- SCA is a condition in which the heart unexpectedly stops beating, halting blood flow to the brain and vital organs.
- SCA is usually caused by an electrical disturbance in the heart that disrupts pumping, while a heart attack is caused by a blockage of blood flow to the heart.
- SCA results in death if not treated within minutes.
- 2,000 patients under age 25 die of SCA every year in the U.S., the Center for Disease Control estimates.
- The cause of SCA in athletes is unknown, however, young athletes with underlying heart conditions are at greater risk during vigorous exercise.
- Commotio Cordis is caused by a blunt, nonpenetrating blow to the chest. It includes ventricular arrhythmia in an otherwise structurally normal heart.
- Commotio Cordis accounts for approximately 20 percent of sudden cardiac deaths in young athletes.
Preparing for Cardiac Emergencies
- Schools, clubs and sports facilities should have emergency action plans that include a response plan for SCA events.
- All facilities where sports are played should have automatic external defibrillators (AEDs) within 1-3 minutes.
- Schools, clubs and sports facilities should have someone on staff trained in CPR.
- When CPR is provided and an AED shock is administered within the first 3 to 5 minutes after a collapse, reported survival rates from cardiac arrest are as high as 74%
Screening Athletes for Cardiovascular Issues
- Athletes should undergo cardiovascular screening before athletic participation.
- A minimum standard of cardiovascular screening should include a comprehensive medical history, family history and physical exam.
- An electrocardiogram (ECG) can help identify underlying cardiac conditions that put athletes at greater risk.

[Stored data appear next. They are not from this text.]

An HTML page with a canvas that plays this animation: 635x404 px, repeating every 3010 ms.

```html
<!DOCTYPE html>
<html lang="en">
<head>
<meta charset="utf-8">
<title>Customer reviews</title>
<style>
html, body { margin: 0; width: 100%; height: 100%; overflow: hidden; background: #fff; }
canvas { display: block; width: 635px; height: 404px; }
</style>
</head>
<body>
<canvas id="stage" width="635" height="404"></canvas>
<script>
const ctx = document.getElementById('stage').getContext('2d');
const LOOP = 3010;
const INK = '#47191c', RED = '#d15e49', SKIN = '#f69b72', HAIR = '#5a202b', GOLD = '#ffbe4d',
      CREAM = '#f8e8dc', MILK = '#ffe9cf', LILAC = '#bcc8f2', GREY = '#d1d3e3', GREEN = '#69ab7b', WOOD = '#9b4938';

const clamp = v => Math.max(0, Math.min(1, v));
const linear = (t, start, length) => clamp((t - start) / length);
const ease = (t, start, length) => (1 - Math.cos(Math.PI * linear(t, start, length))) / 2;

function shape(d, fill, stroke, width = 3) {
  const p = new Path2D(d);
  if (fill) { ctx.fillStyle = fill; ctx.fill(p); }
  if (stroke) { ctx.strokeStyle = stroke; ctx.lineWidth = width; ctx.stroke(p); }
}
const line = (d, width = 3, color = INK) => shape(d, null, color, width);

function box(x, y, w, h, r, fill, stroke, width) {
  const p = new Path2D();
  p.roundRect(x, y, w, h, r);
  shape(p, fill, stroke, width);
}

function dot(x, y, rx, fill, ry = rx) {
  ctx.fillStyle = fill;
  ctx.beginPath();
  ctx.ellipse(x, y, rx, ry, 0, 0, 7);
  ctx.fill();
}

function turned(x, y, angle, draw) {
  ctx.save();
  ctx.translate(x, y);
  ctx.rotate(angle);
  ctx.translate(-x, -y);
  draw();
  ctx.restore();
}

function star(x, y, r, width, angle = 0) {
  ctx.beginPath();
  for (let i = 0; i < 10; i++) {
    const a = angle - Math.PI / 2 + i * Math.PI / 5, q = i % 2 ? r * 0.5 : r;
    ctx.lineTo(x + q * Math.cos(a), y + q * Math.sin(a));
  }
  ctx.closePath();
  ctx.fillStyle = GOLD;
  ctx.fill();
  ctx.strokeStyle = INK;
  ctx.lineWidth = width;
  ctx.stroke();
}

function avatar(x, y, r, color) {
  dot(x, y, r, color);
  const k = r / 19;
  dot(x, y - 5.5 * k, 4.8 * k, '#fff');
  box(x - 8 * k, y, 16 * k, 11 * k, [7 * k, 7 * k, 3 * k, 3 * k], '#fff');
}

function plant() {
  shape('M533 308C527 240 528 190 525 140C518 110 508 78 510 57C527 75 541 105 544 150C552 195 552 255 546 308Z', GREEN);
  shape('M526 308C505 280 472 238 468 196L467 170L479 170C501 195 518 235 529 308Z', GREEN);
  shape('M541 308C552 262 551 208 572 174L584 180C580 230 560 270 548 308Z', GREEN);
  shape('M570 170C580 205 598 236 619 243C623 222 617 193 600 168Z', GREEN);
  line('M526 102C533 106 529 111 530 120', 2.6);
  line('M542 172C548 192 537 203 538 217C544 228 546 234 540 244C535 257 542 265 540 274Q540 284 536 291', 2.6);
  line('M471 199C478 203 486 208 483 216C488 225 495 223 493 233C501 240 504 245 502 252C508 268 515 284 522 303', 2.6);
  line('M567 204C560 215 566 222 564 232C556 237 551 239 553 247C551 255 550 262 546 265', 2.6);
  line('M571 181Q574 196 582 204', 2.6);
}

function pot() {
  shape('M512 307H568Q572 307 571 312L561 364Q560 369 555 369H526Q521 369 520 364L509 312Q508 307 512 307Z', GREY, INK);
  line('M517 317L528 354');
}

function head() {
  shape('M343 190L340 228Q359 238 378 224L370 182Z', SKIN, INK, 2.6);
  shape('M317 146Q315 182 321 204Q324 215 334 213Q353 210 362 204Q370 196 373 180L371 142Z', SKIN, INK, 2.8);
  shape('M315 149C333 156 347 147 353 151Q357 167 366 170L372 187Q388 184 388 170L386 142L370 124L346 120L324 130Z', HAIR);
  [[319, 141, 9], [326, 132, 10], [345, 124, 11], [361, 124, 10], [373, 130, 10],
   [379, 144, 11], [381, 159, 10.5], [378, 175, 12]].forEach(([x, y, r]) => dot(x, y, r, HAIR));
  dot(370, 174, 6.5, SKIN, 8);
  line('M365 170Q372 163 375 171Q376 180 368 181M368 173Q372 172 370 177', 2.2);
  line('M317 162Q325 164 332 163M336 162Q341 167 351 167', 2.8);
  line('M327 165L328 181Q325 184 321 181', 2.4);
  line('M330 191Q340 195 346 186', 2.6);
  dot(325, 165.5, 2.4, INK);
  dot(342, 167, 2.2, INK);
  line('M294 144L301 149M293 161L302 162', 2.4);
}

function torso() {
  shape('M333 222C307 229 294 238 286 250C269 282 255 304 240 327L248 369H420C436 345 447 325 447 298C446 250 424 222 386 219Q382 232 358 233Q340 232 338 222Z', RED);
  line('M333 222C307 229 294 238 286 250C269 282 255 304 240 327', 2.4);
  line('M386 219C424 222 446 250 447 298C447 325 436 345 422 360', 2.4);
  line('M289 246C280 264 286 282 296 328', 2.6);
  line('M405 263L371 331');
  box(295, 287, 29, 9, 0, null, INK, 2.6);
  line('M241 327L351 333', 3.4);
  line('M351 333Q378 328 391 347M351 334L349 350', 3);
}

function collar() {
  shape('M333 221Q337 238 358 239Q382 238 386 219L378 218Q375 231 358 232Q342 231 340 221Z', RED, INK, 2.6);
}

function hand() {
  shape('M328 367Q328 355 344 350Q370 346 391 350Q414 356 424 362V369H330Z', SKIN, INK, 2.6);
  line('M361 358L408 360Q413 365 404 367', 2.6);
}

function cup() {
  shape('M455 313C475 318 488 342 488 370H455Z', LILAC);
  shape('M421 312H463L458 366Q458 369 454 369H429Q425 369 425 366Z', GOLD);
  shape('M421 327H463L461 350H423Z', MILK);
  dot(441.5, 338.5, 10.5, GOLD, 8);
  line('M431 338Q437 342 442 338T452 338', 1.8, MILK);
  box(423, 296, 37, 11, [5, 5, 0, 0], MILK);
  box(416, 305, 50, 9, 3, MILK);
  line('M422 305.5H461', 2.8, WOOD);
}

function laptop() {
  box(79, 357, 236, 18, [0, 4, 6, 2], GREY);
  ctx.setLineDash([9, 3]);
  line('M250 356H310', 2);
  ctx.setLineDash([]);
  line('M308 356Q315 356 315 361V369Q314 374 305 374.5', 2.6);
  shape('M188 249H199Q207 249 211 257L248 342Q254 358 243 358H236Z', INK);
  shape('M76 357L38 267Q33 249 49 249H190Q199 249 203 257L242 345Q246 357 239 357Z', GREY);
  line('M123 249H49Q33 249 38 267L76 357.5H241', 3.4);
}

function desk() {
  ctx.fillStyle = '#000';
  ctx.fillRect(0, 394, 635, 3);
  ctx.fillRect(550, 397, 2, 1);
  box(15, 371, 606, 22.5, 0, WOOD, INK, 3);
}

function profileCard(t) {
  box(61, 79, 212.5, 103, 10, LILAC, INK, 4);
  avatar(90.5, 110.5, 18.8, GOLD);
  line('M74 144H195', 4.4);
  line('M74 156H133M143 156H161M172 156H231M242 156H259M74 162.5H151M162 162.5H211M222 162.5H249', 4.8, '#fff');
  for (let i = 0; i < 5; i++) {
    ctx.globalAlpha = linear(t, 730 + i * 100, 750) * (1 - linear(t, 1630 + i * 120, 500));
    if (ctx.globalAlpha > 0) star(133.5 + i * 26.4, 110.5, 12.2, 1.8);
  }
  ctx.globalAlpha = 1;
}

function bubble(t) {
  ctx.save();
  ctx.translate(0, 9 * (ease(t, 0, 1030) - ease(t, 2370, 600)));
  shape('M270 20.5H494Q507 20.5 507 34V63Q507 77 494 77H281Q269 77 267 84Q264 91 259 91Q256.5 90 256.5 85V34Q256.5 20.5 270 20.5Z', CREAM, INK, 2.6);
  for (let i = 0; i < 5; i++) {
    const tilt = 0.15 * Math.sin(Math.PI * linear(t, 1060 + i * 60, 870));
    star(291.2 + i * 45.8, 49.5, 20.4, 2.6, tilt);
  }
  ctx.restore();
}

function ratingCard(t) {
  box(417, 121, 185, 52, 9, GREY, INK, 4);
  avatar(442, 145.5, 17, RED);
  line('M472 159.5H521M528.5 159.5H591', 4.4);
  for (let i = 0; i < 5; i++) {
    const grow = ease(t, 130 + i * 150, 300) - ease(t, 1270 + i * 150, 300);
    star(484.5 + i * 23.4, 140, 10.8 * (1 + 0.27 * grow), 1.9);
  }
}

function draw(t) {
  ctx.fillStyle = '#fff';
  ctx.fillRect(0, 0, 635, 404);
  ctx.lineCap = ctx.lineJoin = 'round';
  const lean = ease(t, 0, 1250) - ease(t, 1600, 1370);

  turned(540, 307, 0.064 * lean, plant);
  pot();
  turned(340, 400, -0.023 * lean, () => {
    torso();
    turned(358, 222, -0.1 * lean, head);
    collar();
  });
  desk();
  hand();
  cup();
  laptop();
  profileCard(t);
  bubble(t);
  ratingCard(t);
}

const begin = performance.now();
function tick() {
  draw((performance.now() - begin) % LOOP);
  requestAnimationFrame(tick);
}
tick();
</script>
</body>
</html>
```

However, it’s not a universal standard right now because of cost, physician infrastructure, and sensitivity and specificity concerns.
Signs and Symptoms of Cardiac Arrest in Athletes
- Chest, ear or neck pain
- Severe headache
- Excessive breathlessness
- Vague discomfort
- Dizziness, palpitations
- Abnormal fatigue
- Indigestion, heartburn
- Center chest pain that comes and goes
- Shortness of breath with or without discomfort
- Pressure, squeezing, fullness
- Nausea, vomiting
- Cold sweat
- Pain or discomfort in arms, back, neck, jaw or stomach
Note: Many young cardiac arrest victims have no symptoms until the cardiac arrest occurs.
Sources: NATA, Korey Stringer Institute, American Heart Association